And despite Reid’s book featuring track names and lyrics for the band’s songs, none of the lyrics were used. But that doesn’t mean they didn’t channel Reid’s material. For instance, the show’s diss track “More Fun to Miss” is the book’s “Impossible Woman,” the song Billy writes for Daisy when he’s angry with her. “It felt hard to be like, ‘Oh, and also you have to use all of these lyrics because you’re not going to tell Jackson Browne or Phoebe Bridgers or any of those people ‘We don’t want any of your lyrics,’” Scott Neustadter explains. In fact, it was the original songs themselves that informed the tension, drama, and interactions on the show — the album was recorded before filming began.
Though the Daisy Jones & the Six actors played everything while they were shooting for authenticity purposes, Aurora featured Keough and Claflin’s vocals but enlisted professional backing musicians for the instrumentals.
Ahead of the series, Daisy Jones and the Six debuted the fiery kiss-off “Regret Me,” as well as their second single “Look at Us Now (Honeycomb),” a rollicking ‘70s rock track flanked by kickdrums with a searing guitar solo. “It had to be the hit song. It had to be the pinnacle of their relationship song,” Pine says of the latter.
While the songwriters weren’t trying to make a Fleetwood Mac record, a few of the songs were inspired by the band. Z Berg cited the Rumours hit “Dreams” as a direct inspiration for the harmony-rich soft-rock track “Let Me Down Easy,” while “Regret Me” is Daisy and Billy’s own twist on the torch song “Silver Springs.” “There was something about the authenticity of songs that were from real places of heartbreak and longing that really resonated more and were making it into the show,” she recalls. She jokes that a handful of the songs she penned including “The River” and “Let Me Down Easy” — were written in a Daisy Jones-like love triangle “by two girls and a guy, me and two people who were dating at the time.” “I feel like Daisy Jones wants what Daisy Jones wants,” she laughs over the phone from Los Angeles.

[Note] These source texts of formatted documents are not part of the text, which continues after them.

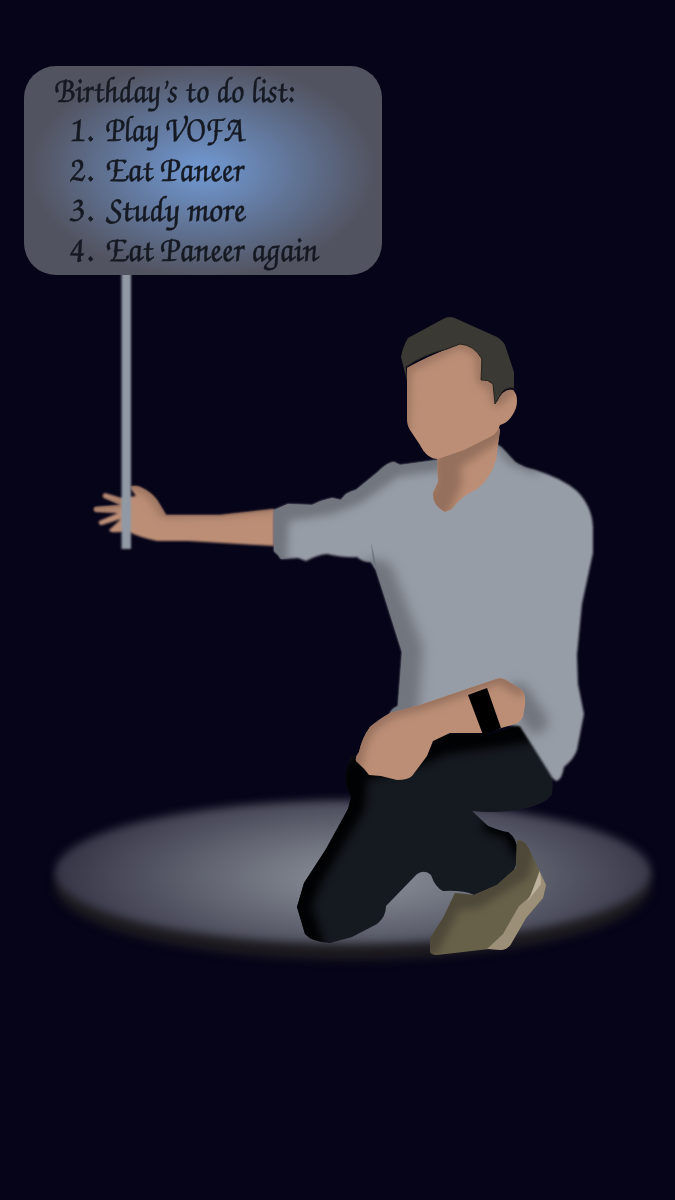
<!DOCTYPE html>
<html lang="en">
<head>
<meta charset="utf-8">
<title>Birthday’s to do list</title>
<style>
:root {
  --night: #060418;
  --ink: #151922;
  --sign-edge: #525360;
  --sign-glow: #7199d3;
  --shirt: #979da7;
  --shirt-shade: #71757d;
  --skin: #bc8e76;
  --skin-shade: #95705d;
  --hair: #3b3933;
  --trousers: #151920;
  --shoe: #68614a;
  --shoe-shade: #4d4838;
  --sole: #9b8f78;
}
html, body { margin: 0; width: 675px; height: 1200px; overflow: hidden; background: var(--night); }
svg { display: block; }
filter { color-interpolation-filters: sRGB; }
.todo text { font-family: "TeX Gyre Chorus", "Zapf Chancery", cursive; font-size: 37px; fill: var(--ink); stroke: var(--ink); stroke-width: .5; }
.shirt { fill: var(--shirt); }
.skin { fill: var(--skin); }
.hair { fill: var(--hair); }
.trousers { fill: var(--trousers); }
.shoe { fill: var(--shoe); }
.shade { fill: none; stroke-linejoin: round; stroke-linecap: round; }
.on-shirt { stroke: var(--shirt-shade); }
.on-skin { stroke: var(--skin-shade); }
.on-dark { stroke: #000203; }
</style>
</head>
<body>
<svg width="675" height="1200" viewBox="0 0 675 1200">
  <defs>
    <radialGradient id="sign-light" gradientUnits="userSpaceOnUse" cx="203" cy="170" r="108" gradientTransform="translate(203 170) scale(1.6 1) translate(-203 -170)">
      <stop offset="0" stop-color="var(--sign-glow)"/>
      <stop offset="1" stop-color="var(--sign-edge)"/>
    </radialGradient>
    <radialGradient id="floor-light" gradientUnits="userSpaceOnUse" cx="362" cy="878" r="300" gradientTransform="translate(362 878) scale(1 .32) translate(-362 -878)">
      <stop offset="0" stop-color="#8d919c"/>
      <stop offset=".35" stop-color="#717580"/>
      <stop offset="1" stop-color="#383749"/>
    </radialGradient>
    <filter id="soft" filterUnits="userSpaceOnUse" x="0" y="0" width="675" height="1200"><feGaussianBlur stdDeviation="4"/></filter>
    <filter id="softer" filterUnits="userSpaceOnUse" x="0" y="0" width="675" height="1200"><feGaussianBlur stdDeviation="6"/></filter>
    <filter id="edge" filterUnits="userSpaceOnUse" x="0" y="0" width="675" height="1200"><feGaussianBlur stdDeviation="1"/></filter>
    <filter id="floor-edge" filterUnits="userSpaceOnUse" x="0" y="700" width="675" height="400"><feGaussianBlur stdDeviation="4"/></filter>

    <path id="shirt-shape" d="M274 510L288 504L312 505Q322 500 332 498L341 500Q346 492 356 490L378 472Q388 462 394 462L400 465L437 460L485 445Q497 442 503 449L515 462Q522 467 535 470Q562 478 577 491Q592 506 593 527L593 553L582 604L577 655L578 684L584 714L577 750Q574 759 564 767Q562 779 557 781Q553 780 550 774L520 726L390 714Q390 710 398 706L402 652L384 595L376 570L371 562Q362 562 357 557Q345 558 327 554Q317 555 306 561L298 558L281 559Q278 554 274 551Z"/>
    <path id="neck-shape" d="M437 458L497 424L500 430L496 460Q491 478 477 489Q460 497 452 509L445 512Q432 505 433 493L438 482Z"/>
    <path id="face-shape" d="M407 368Q426 357 460 344Q474 344 481 355L483 378L494 384L497 402Q503 388 513 390Q519 396 516 408Q510 423 500 425Q498 432 492 436L464 450L438 459Q427 459 420 445L410 430Q407 425 407 418Z"/>
    <path id="hair-shape" d="M407 381L401 357Q403 346 408 338L443 319Q450 315 457 319L497 337Q504 341 506 348L514 372L514 388Q506 387 502 392L495 404L493 384Q488 379 481 380L482 359Q474 345 460 344L447 349Q424 354 406 367Z"/>
    <path id="arm-shape" d="M274 509L220 515L166 515L157 500Q151 492 140 487Q134 485 130 487L136 496L121 498L105 493Q101 495 104 498L121 505L95 507Q92 510 96 512L118 513L99 521Q98 525 102 525L121 519L109 530Q110 534 127 531Q138 537 157 541L188 541L274 546Z"/>
    <path id="trouser-shape" d="M519 725L538 751L551 774Q554 779 552 794Q547 803 527 808Q501 814 472 811L488 826Q503 832 508 832Q519 840 517 856Q517 868 510 876Q503 884 496 886L474 895Q464 890 443 891Q435 887 431 875Q425 869 417 874L386 906Q386 917 377 924L352 937L330 943Q312 942 305 934L297 907L304 883L326 849L348 809L351 797Q345 786 346 774L350 757L430 742L440 734L490 734Z"/>
    <path id="shoe-shape" d="M517 840Q524 840 528 847L540 872L546 885L543 898L526 918L511 944Q507 950 501 950L489 949L437 955Q429 955 430 949L430 938L443 918L455 893L474 895L497 885L516 868Z"/>
    <path id="hand-shape" d="M390 713L420 705L496 679Q501 677 506 680L522 690Q526 694 525 705L523 717Q520 723 512 725L484 733L450 733L433 741L427 756L412 776Q408 780 397 780L381 776L369 775Q364 768 356 761Q355 757 359 752Q362 738 370 727Q378 720 390 713Z"/>

    <clipPath id="shirt-clip"><use href="#shirt-shape"/></clipPath>
    <clipPath id="neck-clip"><use href="#neck-shape"/></clipPath>
    <clipPath id="face-clip"><use href="#face-shape"/></clipPath>
    <clipPath id="arm-clip"><use href="#arm-shape"/></clipPath>
    <clipPath id="trouser-clip"><use href="#trouser-shape"/></clipPath>
    <clipPath id="shoe-clip"><use href="#shoe-shape"/></clipPath>
    <clipPath id="hand-clip"><use href="#hand-shape"/></clipPath>
  </defs>

  <rect width="675" height="1200" fill="var(--night)"/>

  <g id="stage">
    <ellipse cx="353" cy="885" rx="298" ry="75" fill="#1d1b20" filter="url(#floor-edge)"/>
    <ellipse cx="353" cy="872" rx="298" ry="72" fill="url(#floor-light)" filter="url(#floor-edge)"/>
  </g>

  <g id="figure">
    <g id="outstretched-arm">
      <use href="#arm-shape" class="skin" filter="url(#edge)"/>
      <g clip-path="url(#arm-clip)">
        <path class="shade on-skin" stroke-width="8" filter="url(#soft)" d="M274 507L220 512L164 513L150 492L131 484M95 506L121 503"/>
      </g>
    </g>

    <g id="trousers">
      <use href="#trouser-shape" class="trousers"/>
      <g clip-path="url(#trouser-clip)">
        <path class="shade on-dark" stroke-width="26" filter="url(#soft)" d="M525 730L440 742L425 750L355 770L352 805L308 880L298 906L310 942"/>
        <path class="shade on-dark" stroke-width="14" filter="url(#soft)" d="M490 826L510 832L519 850"/>
      </g>
    </g>

    <g id="shoe">
      <use href="#shoe-shape" class="shoe"/>
      <g clip-path="url(#shoe-clip)">
        <path class="shade" stroke="var(--shoe-shade)" stroke-width="24" filter="url(#soft)" d="M526 838L518 870L474 897L452 898L428 945"/>
        <path fill="var(--sole)" d="M540 869L548 885L543 900L508 949L500 953L487 949L503 934L519 906L531 896Z"/>
        <path fill="#bdb39d" d="M540 871L541 884L527 902L531 894Z"/>
      </g>
    </g>

    <g id="shirt">
      <use href="#shirt-shape" class="shirt" filter="url(#edge)"/>
      <g clip-path="url(#shirt-clip)">
        <path class="shade on-shirt" stroke-width="26" filter="url(#soft)" d="M274 560L276 510L328 502L354 492L394 464L437 458"/>
        <path class="shade on-shirt" stroke-width="38" filter="url(#softer)" d="M376 578L404 650L399 716"/>
        <path class="shade on-shirt" stroke-width="24" filter="url(#softer)" d="M518 695L536 722"/>
        <path class="shade on-shirt" stroke-width="8" filter="url(#soft)" d="M497 442L510 460L536 470"/>
      </g>
      <path d="M371 542L377 568L373 562Z" fill="var(--shirt-shade)"/>
    </g>

    <g id="head">
      <use href="#neck-shape" class="skin"/>
      <g clip-path="url(#neck-clip)">
        <path class="shade on-skin" stroke-width="26" filter="url(#soft)" d="M500 426L464 449L446 462L449 482L438 506"/>
      </g>
      <use href="#face-shape" class="skin"/>
      <g clip-path="url(#face-clip)">
        <path class="shade on-skin" stroke-width="9" filter="url(#soft)" d="M404 430L406 368L460 342L480 352L482 380L494 386L497 402L512 388"/>
      </g>
      <use href="#hair-shape" class="hair"/>
      <path class="shade" stroke="#24231f" stroke-width="1" d="M406 367Q424 354 447 349L460 344Q474 345 482 359L481 380Q488 379 493 384L495 404L502 392Q506 387 514 388"/>
    </g>

    <g id="resting-arm">
      <use href="#hand-shape" class="skin"/>
      <g clip-path="url(#hand-clip)">
        <path class="shade on-skin" stroke-width="12" filter="url(#soft)" d="M356 765L360 744L370 726L390 712L420 704L500 677L520 690"/>
      </g>
      <path id="wristband" fill="#000" d="M468 695L487 688L501 728L483 735Z"/>
    </g>
  </g>

  <g id="sign">
    <rect x="121.500" y="270" width="9.500" height="279" fill="#9199a5" filter="url(#edge)"/>
    <rect x="24" y="66" width="358" height="209" rx="32" fill="url(#sign-light)"/>
    <g class="todo">
      <text transform="translate(55 102) skewX(9)" textLength="240" lengthAdjust="spacingAndGlyphs">Birthday’s to do list:</text>
      <text transform="translate(93 141) skewX(9)" text-anchor="end">1.</text>
      <text transform="translate(106 141) skewX(9)" textLength="138" lengthAdjust="spacingAndGlyphs">Play VOFA</text>
      <text transform="translate(93 181) skewX(9)" text-anchor="end">2.</text>
      <text transform="translate(106 181) skewX(9)" textLength="137" lengthAdjust="spacingAndGlyphs">Eat Paneer</text>
      <text transform="translate(93 221) skewX(9)" text-anchor="end">3.</text>
      <text transform="translate(106 221) skewX(9)" textLength="139" lengthAdjust="spacingAndGlyphs">Study more</text>
      <text transform="translate(93 261) skewX(9)" text-anchor="end">4.</text>
      <text transform="translate(106 261) skewX(9)" textLength="212" lengthAdjust="spacingAndGlyphs">Eat Paneer again</text>
    </g>
  </g>
</svg>
</body>
</html>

Ultimately, the great undertaking of the Daisy Jones & the Six LP paid off: Aurora was the first album by a fictional band to reach No. 1 on iTunes. Plus, there’s more music coming from the music masterminds of Daisy Jones & the Six — 25 songs from the series total are set to be released later this year. In addition to the EP-like release of tracks with each episode, there’s another companion album on the way featuring the other artists from the show like Simone Jackson, The Dunne Brothers, and Wyatt Stone.
And naturally, the explosive hype surrounding the band have led to pleas from fans online for the TV stars-turned-band to play live shows. So will they? Everyone has their own vision for Daisy Jones & the Six to officially meet their fanbase.
Much like the show, Pine hopes that the band earn a stint as musical guests on Saturday Night Live. Scott Neustadter is ready to buy a ticket to a show on tour (“If the timing could work, that would be the coolest thing ever.”) Waterhouse suggests a Troubadour show where Morrone quips over Zoom from Los Angeles that she’ll “be photographing.”
And Keough and Claflin? They’re ready to sell tickets themselves.
“We’ve been away from each other for so long that when we get in a room together, we’re so giggly and excited to see each other. If you asked us to do anything together, we’d be like, ‘Yes.’ Get on a ship and sail around the world, we’d be like, ‘OK,’” Keough reveals.
“I think we’d all jump at the chance,” Claflin adds.
In the meantime, start planning your Daisy Jones-approved outfits.